##### Dataset #####

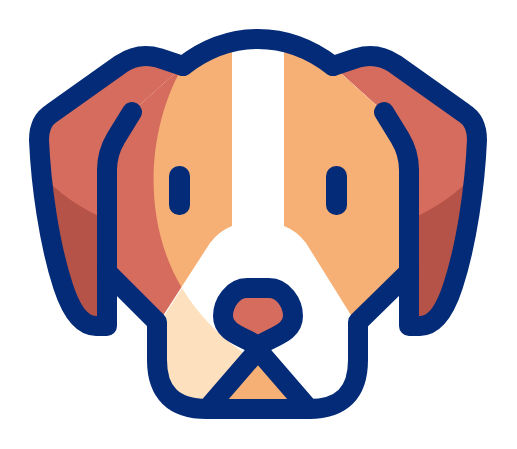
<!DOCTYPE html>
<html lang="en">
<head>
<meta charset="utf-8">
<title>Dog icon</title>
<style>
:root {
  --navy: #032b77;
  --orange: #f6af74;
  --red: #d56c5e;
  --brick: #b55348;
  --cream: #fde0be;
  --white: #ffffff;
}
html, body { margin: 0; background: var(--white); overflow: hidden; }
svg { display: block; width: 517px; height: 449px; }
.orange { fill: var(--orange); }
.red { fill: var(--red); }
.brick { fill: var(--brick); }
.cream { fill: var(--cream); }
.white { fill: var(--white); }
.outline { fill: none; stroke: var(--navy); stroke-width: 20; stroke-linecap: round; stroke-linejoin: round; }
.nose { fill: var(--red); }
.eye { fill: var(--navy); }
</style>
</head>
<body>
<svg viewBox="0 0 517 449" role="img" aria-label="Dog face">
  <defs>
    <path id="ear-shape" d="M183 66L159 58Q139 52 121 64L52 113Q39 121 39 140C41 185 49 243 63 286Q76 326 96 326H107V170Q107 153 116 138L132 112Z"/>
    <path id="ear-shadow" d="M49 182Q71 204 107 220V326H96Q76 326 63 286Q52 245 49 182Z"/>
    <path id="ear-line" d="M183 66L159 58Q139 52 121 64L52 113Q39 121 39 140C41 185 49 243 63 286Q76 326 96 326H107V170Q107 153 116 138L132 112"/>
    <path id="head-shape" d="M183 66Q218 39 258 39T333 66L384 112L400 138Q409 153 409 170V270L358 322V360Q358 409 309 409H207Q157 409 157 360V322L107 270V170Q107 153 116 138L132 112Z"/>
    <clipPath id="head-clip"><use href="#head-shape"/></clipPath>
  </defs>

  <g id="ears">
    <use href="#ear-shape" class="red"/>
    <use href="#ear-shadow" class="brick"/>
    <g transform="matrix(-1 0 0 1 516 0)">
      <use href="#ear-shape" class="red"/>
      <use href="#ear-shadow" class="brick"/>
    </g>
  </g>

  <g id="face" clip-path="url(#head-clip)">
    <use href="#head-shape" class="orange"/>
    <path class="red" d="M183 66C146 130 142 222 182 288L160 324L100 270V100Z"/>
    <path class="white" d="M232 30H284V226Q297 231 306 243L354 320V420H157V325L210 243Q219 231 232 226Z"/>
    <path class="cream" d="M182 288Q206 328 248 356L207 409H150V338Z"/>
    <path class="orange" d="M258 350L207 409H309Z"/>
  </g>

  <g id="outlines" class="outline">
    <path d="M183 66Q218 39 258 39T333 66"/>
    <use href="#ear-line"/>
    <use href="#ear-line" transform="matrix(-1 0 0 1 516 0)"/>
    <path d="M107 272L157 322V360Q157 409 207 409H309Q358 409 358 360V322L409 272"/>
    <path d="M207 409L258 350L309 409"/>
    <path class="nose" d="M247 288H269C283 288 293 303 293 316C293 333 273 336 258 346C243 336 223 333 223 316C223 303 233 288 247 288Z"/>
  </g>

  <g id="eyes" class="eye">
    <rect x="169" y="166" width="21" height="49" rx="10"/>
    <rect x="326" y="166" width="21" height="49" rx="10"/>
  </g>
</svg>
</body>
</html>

#####
##### Dataset #####

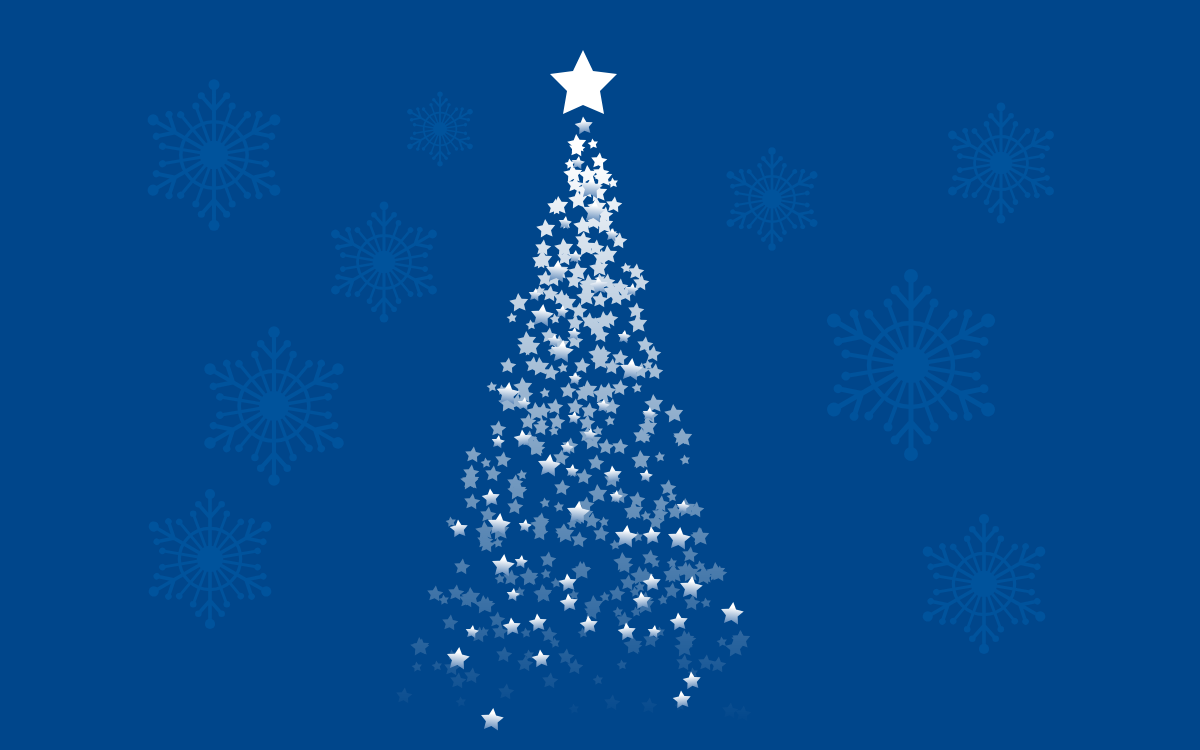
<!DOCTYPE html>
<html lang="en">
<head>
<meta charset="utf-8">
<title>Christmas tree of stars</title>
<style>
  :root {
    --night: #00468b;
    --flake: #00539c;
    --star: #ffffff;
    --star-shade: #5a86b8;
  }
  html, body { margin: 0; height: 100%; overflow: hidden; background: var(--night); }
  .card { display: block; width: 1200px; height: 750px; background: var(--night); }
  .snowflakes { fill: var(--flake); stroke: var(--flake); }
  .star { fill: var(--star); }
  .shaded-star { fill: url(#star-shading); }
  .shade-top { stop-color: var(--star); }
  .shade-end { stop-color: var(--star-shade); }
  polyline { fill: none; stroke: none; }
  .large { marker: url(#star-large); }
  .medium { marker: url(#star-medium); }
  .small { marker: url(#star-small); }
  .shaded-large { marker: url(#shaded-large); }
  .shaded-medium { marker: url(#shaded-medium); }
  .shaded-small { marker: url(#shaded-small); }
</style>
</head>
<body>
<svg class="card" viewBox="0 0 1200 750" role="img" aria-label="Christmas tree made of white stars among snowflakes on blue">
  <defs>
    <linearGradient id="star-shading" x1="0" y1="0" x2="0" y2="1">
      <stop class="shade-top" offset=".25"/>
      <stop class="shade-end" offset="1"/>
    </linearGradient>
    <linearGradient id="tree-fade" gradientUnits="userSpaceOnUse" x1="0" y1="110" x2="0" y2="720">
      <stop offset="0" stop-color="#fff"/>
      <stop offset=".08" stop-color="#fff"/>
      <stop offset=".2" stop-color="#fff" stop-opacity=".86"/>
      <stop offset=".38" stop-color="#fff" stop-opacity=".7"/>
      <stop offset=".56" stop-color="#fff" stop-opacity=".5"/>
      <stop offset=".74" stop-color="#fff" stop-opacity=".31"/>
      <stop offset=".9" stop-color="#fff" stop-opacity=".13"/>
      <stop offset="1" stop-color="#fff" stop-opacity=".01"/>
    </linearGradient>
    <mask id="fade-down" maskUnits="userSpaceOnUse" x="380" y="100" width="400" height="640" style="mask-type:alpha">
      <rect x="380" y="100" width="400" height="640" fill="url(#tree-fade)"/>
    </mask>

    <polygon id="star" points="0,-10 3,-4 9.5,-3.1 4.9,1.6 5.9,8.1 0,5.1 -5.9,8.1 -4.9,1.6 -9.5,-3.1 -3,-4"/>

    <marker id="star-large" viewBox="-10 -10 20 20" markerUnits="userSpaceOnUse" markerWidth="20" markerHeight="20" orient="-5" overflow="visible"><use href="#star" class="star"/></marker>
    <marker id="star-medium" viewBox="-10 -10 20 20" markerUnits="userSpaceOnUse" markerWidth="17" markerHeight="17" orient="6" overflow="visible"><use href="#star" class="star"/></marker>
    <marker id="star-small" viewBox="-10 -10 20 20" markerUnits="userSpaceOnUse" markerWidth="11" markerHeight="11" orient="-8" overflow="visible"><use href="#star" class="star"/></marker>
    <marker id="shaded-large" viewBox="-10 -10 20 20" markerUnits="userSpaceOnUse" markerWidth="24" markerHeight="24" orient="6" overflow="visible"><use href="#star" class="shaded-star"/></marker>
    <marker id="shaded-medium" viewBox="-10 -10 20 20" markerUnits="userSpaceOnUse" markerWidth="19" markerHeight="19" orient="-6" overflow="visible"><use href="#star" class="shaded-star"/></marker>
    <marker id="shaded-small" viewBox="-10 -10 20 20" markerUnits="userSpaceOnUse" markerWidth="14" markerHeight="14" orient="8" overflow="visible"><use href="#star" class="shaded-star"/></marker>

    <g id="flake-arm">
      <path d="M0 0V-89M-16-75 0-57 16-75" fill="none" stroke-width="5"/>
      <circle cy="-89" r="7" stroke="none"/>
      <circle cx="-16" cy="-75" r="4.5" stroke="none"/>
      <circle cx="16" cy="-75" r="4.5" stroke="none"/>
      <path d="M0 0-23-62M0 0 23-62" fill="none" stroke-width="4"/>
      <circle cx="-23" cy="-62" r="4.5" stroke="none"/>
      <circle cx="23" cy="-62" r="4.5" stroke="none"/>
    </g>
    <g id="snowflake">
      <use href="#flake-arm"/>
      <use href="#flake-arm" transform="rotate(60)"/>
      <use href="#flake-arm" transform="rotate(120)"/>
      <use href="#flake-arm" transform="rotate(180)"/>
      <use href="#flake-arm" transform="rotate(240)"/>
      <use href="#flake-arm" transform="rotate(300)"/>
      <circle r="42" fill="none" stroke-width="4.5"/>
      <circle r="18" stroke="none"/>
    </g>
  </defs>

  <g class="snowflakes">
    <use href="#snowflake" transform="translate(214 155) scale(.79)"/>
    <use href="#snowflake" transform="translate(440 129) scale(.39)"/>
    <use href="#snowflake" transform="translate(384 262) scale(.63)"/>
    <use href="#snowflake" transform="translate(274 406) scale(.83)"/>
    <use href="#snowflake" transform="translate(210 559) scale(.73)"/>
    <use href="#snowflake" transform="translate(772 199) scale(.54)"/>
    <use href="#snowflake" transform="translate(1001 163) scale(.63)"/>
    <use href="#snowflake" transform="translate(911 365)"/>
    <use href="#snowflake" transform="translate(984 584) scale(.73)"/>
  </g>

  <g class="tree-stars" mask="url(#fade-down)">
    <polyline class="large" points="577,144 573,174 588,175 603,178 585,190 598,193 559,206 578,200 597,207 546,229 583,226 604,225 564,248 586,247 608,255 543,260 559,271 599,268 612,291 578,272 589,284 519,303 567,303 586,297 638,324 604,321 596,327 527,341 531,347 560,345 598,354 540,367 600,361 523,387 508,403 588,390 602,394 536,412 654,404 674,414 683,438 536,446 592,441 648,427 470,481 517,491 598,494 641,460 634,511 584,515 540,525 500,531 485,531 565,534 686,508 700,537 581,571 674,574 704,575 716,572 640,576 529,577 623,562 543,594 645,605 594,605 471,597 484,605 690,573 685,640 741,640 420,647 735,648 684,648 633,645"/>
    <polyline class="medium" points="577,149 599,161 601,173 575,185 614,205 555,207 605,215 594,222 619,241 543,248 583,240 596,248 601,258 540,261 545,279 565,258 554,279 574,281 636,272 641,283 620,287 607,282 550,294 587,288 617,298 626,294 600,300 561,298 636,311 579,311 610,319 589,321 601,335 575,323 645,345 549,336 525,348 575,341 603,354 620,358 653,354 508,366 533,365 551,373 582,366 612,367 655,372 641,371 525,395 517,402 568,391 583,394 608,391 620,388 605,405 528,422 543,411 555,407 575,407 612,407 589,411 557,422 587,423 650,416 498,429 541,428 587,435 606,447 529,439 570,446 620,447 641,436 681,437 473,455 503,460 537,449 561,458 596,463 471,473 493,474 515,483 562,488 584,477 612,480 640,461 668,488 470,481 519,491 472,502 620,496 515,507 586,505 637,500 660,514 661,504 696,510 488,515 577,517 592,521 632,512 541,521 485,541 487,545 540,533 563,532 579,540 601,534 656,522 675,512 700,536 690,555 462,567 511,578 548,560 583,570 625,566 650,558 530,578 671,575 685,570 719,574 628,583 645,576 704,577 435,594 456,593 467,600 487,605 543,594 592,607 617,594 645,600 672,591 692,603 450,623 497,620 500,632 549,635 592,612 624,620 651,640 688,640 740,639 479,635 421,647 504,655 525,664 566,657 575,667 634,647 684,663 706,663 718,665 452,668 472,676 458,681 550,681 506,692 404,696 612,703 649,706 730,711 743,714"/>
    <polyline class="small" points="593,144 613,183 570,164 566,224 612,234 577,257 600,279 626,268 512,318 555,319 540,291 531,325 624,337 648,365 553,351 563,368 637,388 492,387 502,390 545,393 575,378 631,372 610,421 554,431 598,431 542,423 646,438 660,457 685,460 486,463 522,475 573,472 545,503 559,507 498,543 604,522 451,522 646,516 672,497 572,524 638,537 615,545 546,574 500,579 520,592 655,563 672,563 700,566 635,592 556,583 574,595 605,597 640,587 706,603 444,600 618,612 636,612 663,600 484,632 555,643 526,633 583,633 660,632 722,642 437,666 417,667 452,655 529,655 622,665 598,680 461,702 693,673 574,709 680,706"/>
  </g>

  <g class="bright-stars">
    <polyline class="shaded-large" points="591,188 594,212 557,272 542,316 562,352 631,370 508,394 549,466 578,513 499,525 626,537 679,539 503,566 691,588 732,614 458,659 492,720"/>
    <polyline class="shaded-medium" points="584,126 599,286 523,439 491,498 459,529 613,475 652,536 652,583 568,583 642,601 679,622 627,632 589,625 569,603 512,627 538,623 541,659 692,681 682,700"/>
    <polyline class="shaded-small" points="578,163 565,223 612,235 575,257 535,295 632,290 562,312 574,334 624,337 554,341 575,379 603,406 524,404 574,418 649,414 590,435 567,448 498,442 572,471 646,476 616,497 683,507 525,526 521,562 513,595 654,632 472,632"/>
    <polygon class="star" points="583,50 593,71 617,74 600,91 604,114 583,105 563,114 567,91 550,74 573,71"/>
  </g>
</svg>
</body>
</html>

#####

What is needed | Go through the listing above and return each line where the word "navy" occurs.

Written reply |
  --navy: #032b77;
.outline { fill: none; stroke: var(--navy); stroke-width: 20; stroke-linecap: round; stroke-linejoin: round; }
.eye { fill: var(--navy); }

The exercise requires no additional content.